Skin Cancer

Skin cancer can be either a deeply serious or completely benign skin condition, characterized by small, pigmented blemishes that are the result of cancerous cells. Some common skin cancers include basal cell carcinoma, squamous cell carcinoma, and malignant melanoma. It’s important to speak with your doctor if you have small, pigmented marks (that may look like moles) to ensure that they are not malignant.

Treatment and Prevention

Treating and preventing some of these blemishes can be simple, while others will be increasingly difficult. Because the skin can be so sensitive, it is difficult to pinpoint one foolproof skin care product or routine that will do the trick, so you have to have some imagination and patience when making attempts for clearer, healthier.

Avoid Allergens

Blemishes may occasionally be caused by an allergy to something in your everyday life or that you came across. Normally swelling, redness, and potential itchiness are symptoms of an allergic reaction. If you notice flaky, dead skin cells, a sudden rash, or an area of breakouts after eating something, wearing something, or being around something your body doesn’t like, try to remember what it was and avoid it in the future.
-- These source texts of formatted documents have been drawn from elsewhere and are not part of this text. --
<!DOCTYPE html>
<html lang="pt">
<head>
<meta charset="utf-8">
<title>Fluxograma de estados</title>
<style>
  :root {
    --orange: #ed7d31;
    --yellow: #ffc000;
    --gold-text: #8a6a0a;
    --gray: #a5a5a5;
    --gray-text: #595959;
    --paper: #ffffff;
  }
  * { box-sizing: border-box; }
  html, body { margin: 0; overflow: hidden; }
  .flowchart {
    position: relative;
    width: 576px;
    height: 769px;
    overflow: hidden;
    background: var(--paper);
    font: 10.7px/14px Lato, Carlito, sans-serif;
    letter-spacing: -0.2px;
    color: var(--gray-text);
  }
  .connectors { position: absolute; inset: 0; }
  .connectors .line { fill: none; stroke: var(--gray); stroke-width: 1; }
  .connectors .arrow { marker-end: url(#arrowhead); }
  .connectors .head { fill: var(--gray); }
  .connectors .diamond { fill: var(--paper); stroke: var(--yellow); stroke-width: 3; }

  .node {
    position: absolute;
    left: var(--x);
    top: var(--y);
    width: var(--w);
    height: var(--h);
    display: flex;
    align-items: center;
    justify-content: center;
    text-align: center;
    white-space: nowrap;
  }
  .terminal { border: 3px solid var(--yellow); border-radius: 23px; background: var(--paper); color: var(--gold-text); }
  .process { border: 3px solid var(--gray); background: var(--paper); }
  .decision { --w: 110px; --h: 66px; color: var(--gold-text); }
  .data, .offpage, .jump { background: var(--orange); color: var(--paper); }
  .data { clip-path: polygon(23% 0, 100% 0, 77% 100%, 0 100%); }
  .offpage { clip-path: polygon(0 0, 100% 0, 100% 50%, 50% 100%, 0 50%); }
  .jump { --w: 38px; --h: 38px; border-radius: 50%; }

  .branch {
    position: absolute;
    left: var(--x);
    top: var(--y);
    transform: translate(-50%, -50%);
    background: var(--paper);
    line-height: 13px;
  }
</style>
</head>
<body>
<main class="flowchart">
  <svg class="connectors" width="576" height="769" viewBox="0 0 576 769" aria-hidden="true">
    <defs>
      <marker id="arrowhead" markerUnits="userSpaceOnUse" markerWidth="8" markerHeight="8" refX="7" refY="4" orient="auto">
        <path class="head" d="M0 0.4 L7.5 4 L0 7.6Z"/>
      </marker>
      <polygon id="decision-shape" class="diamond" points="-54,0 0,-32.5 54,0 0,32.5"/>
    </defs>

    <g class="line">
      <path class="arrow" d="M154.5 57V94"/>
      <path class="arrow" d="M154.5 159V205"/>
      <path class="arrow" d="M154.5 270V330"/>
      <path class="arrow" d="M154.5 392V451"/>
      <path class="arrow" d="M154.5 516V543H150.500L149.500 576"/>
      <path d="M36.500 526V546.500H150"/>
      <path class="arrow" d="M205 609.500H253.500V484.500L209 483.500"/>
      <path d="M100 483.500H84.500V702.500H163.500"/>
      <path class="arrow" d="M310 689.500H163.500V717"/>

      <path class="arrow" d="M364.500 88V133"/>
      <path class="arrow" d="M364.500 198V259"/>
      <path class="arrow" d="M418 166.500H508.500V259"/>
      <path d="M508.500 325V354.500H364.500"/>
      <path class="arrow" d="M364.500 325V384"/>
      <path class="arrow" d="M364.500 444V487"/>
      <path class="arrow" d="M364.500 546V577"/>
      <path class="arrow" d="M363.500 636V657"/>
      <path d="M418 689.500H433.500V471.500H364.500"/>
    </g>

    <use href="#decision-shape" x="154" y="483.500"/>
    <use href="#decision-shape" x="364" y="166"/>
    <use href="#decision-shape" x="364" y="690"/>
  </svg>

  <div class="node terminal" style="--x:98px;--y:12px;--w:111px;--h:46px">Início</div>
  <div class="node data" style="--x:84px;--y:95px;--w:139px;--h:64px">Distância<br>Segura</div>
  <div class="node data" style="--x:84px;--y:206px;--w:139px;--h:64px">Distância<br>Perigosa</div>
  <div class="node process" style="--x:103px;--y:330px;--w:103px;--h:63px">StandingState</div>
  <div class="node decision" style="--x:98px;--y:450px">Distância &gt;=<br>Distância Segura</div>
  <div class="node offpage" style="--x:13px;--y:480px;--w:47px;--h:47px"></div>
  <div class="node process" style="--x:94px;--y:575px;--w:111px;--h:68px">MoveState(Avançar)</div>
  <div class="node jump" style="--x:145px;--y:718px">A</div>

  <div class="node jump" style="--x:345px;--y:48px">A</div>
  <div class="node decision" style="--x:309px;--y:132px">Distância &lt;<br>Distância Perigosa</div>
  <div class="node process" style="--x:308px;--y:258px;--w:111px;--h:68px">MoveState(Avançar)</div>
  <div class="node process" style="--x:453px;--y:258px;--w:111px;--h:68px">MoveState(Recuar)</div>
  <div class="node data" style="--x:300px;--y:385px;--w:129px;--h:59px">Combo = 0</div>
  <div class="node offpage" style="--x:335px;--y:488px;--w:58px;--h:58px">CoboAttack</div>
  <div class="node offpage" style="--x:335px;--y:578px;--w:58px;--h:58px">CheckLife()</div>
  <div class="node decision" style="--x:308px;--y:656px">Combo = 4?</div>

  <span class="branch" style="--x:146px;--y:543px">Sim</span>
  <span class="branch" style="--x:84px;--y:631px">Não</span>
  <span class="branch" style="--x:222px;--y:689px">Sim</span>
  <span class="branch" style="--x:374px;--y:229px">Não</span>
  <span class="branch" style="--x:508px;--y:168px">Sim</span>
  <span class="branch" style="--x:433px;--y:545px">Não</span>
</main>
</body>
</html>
Acne Treatment

Different skin types require different solutions. If your pores contain excess oil, you may have better luck with a cleanser containing salicylic acid, or an astringent. However, if you have dry skin, then you will want to avoid products that tend to dry your skin out like an astringent.

You also have to be careful when handling pimples, as popping them may lead to dark marks and scars. You shouldn’t pop them, but should instead reduce them in size by using a cold compress, or even green tea bags on the affected area. When you can’t resist the urge however, make sure popped pimples are popped all the way and that you carefully clean out the area with an antiseptic agent like benzoyl peroxide. 

Dark Mark and Hyperpigmentation Treatment

Sunscreen, regardless of the weather, is the best way to prevent dark marks and hyperpigmentation from appearing on your skin. Creams that include SPF 30 in their formula are typically a more cost-effective option, while treatment for these conditions may be a little more invasive and expensive. Dermatologic procedures can assist with getting to a new layer of skin; however, this can be painful and a lot more involved than simply wearing sunscreen.

Viral or Bacterial Treatments

For any blemish that may be caused by a viral or bacterial agent, medical intervention will most likely be required. Most of the treatments for these types of blemishes require a prescription for an antiviral or antibacterial agent. Unfortunately, however, some of these viruses don’t have cures, so you will simply be managing an ongoing skin condition.

It’s best to talk to your doctor if any of your blemishes begin to grow in size, bleed, itch, or become of any concern to you. It’s also important to take internet searches with a grain of salt. Sometimes, search engines take our description of a blemish and diagnose us with something must more serious than what we actually have. When in doubt, give your doctor a call or set up a virtual appointment.

Maintain Proper Hygiene

Working out, eating well, and hydrating are the most important things you can do for your body, inside and out. Hydrating your skin, sweating out toxins, and improving blood vessel circulation will have positive effects on the healing processes of daily assaults to your skin.

You can supplement these activities with natural remedies; such as witch hazel, apple cider vinegar, and aloe vera. Just make sure you don’t have any allergies to these materials, so that you can completely reap the benefits of their anti-inflammatory properties, moisturize, and kill harmful bacteria all at once.

Finally, if you constantly practice good hygiene and wash your face and body, you can eliminate oily bacteria before it becomes a problem. Creating routines that help you get in the habit of exfoliating, cleaning yourself with intentionally designed creams or skin care products, and calming your senses for a peaceful night’s sleep will make a world of difference in tackling blemishes.